Kristi Szabo, 39, of Painesville, created a playlist for her son Dawson, who was born in January.
“Music is very important to me and holds so much meaning to me in many milestones in my life,” Szabo wrote in an email. “I wanted to share that love and commemorate the pregnancy of Dawson with music.”
Mbrio user Heidi Malleske of Fairview Park is wearing the adapters while taking walks and doing low-impact exercises during her pregnancy.
“I have read the research on how amazing music can be for a baby's development in the womb,” Malleske wrote in an email. “So I figured, why not do anything I could to help improve that?"
That research suggests that music helps stimulate certain areas of an unborn baby’s brain.
A study published in the medical journal Neural Plasticity in 2019 examined the research on fetal and neonatal processing of music. It found evidence that the ability of newborns to respond to music is influenced by sounds they were exposed to during the last trimester.

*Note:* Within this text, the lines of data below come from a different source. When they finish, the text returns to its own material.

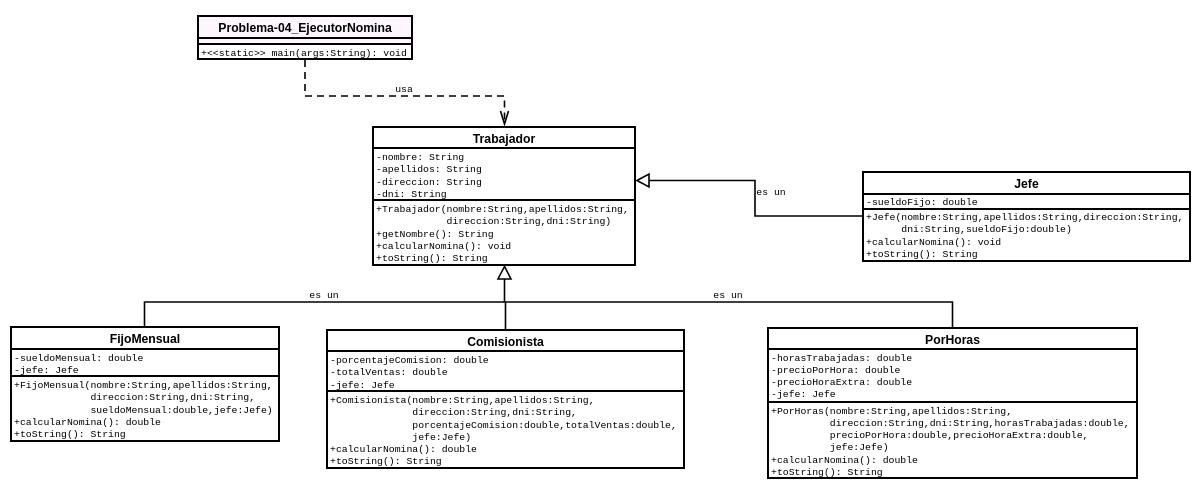
<!DOCTYPE html>
<html lang="es">
<head>
<meta charset="utf-8">
<title>Diagrama de clases: nómina</title>
<style>
:root {
  --paper: #fff;
  --ink: #000;
  --tint: #fdf6ff;
}
* { box-sizing: border-box; margin: 0; }
body { background: var(--paper); color: var(--ink); overflow: hidden; }
.diagram {
  position: relative;
  width: 1200px;
  height: 494px;
  overflow: hidden;
  background: var(--paper);
}
.connectors { position: absolute; left: 0; top: 0; }
.connectors * { fill: none; stroke: var(--ink); stroke-width: 1.6; }
.connectors .dashed { stroke-dasharray: 7 5; }
.connectors polygon { fill: var(--paper); }
.class {
  position: absolute;
  display: grid;
  border: solid var(--ink);
  border-width: 0 2px 2px;
  background: var(--paper);
}
.class > * { border-top: 2px solid var(--ink); min-height: 0; overflow: hidden; }
.class h2 {
  font: bold 12.2px/20px "Liberation Sans", Arial, sans-serif;
  text-align: center;
  padding-top: 1px;
}
.members, .label {
  font: 9.8px/12.3px "Liberation Mono", "Courier New", monospace;
  white-space: pre;
}
.members { padding: 3px 0 0 2px; }
.label { position: absolute; transform: translate(-50%, -50%); }

.runner { left: 197px; top: 15px; width: 216px; grid-template-rows: 22px 6px 15px; }
.runner h2, .runner .empty { background: var(--tint); }
.worker { left: 372px; top: 126px; width: 264px; grid-template-rows: 21px 52px 65px; }
.boss { left: 862px; top: 171px; width: 329px; grid-template-rows: 22px 15px 52px; }
.boss .members { padding-top: 2px; }
.monthly { left: 10px; top: 326px; width: 270px; grid-template-rows: 22px 27px 65px; }
.commission { left: 326px; top: 329px; width: 359px; grid-template-rows: 21px 40px 77px; }
.hourly { left: 767px; top: 327px; width: 371px; grid-template-rows: 21px 53px 76px; }
.hourly .members { padding-top: 2.5px; }

.uses { left: 404px; top: 90px; }
.boss-is { left: 771px; top: 193px; }
.monthly-is { left: 324px; top: 296px; }
.hourly-is { left: 728px; top: 296px; }
</style>
</head>
<body>
<main class="diagram">
  <svg class="connectors" width="1200" height="494" viewBox="0 0 1200 494" aria-hidden="true">
    <polyline class="dashed" points="305,60 305,96 504.5,96 504.5,123"/>
    <polyline points="500.5,111 504.5,124 508.5,111"/>
    <polyline points="863,216 755,216 755,180.5 649,180.5"/>
    <polygon points="637,180.5 649,174 649,187"/>
    <polyline points="144.5,327 144.5,302 952.5,302 952.5,328"/>
    <polyline points="504.5,279 504.5,302 505.5,302 505.5,330"/>
    <polygon points="504.5,266.5 498,279 511,279"/>
  </svg>

  <section class="class runner">
    <h2>Problema-04_EjecutorNomina</h2>
    <div class="empty"></div>
    <div class="members">+&lt;&lt;static&gt;&gt; main(args:String): void</div>
  </section>

  <section class="class worker">
    <h2>Trabajador</h2>
    <div class="members">-nombre: String
-apellidos: String
-direccion: String
-dni: String</div>
    <div class="members">+Trabajador(nombre:String,apellidos:String,
            direccion:String,dni:String)
+getNombre(): String
+calcularNomina(): void
+toString(): String</div>
  </section>

  <section class="class boss">
    <h2>Jefe</h2>
    <div class="members">-sueldoFijo: double</div>
    <div class="members">+Jefe(nombre:String,apellidos:String,direccion:String,
      dni:String,sueldoFijo:double)
+calcularNomina(): void
+toString(): String</div>
  </section>

  <section class="class monthly">
    <h2>FijoMensual</h2>
    <div class="members">-sueldoMensual: double
-jefe: Jefe</div>
    <div class="members">+FijoMensual(nombre:String,apellidos:String,
             direccion:String,dni:String,
             sueldoMensual:double,jefe:Jefe)
+calcularNomina(): double
+toString(): String</div>
  </section>

  <section class="class commission">
    <h2>Comisionista</h2>
    <div class="members">-porcentajeComision: double
-totalVentas: double
-jefe: Jefe</div>
    <div class="members">+Comisionista(nombre:String,apellidos:String,
              direccion:String,dni:String,
              porcentajeComision:double,totalVentas:double,
              jefe:Jefe)
+calcularNomina(): double
+toString(): String</div>
  </section>

  <section class="class hourly">
    <h2>PorHoras</h2>
    <div class="members">-horasTrabajadas: double
-precioPorHora: double
-precioHoraExtra: double
-jefe: Jefe</div>
    <div class="members">+PorHoras(nombre:String,apellidos:String,
          direccion:String,dni:String,horasTrabajadas:double,
          precioPorHora:double,precioHoraExtra:double,
          jefe:Jefe)
+calcularNomina(): double
+toString(): String</div>
  </section>

  <span class="label uses">usa</span>
  <span class="label boss-is">es un</span>
  <span class="label monthly-is">es un</span>
  <span class="label hourly-is">es un</span>
</main>
</body>
</html>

A 2017 controlled trial published in Complementary Therapies in Clinical Practice suggested music improves the vital signs of pregnant women during the third trimester, and increases fetal heart rates.
Julianne Klinger wasn’t able to use Mbrio with either of her two pregnancies, because the development process took years. Initially, the Klingers used money from family and friends to fund Mbrio Technologies, and kept their jobs.
Now, a thriving Mbrio Technologies is their full-time gig.
The couple met while Julianne was in business school in Chicago; Jonathan was working for a startup and traveling between Britain and the United States. They married in Julianne’s hometown of Kansas City, Missouri, in 2004.
The Klingers lived in Paris and Britain, then moved back to the United States in 2007 to take jobs in marketing and engineering in Silicon Valley and New York.
The couple moved to Cleveland in 2015 for Jonathan’s former position running marketing, research and development for a Cleveland-based business.
They found a welcoming startup environment in Ohio. Last year, Mbrio Technologies won $100,000 in a pitch competition run by Glide, which offers assistance to entrepreneurs in Northeast Ohio.
Mbrio components are made overseas and assembled at Christie Lane Industries, a nonprofit organization in Norwalk, Ohio, that provides employment for adults with developmental disabilities.
Having access to a 3-D printer at Sears think[box], a maker space at Case Western Reserve University for students, entrepreneurs and not-for-profit organizations, allowed the company to make prototype earbud adapters at low cost.
“Being in Cleveland has been phenomenal,” Jonathan said.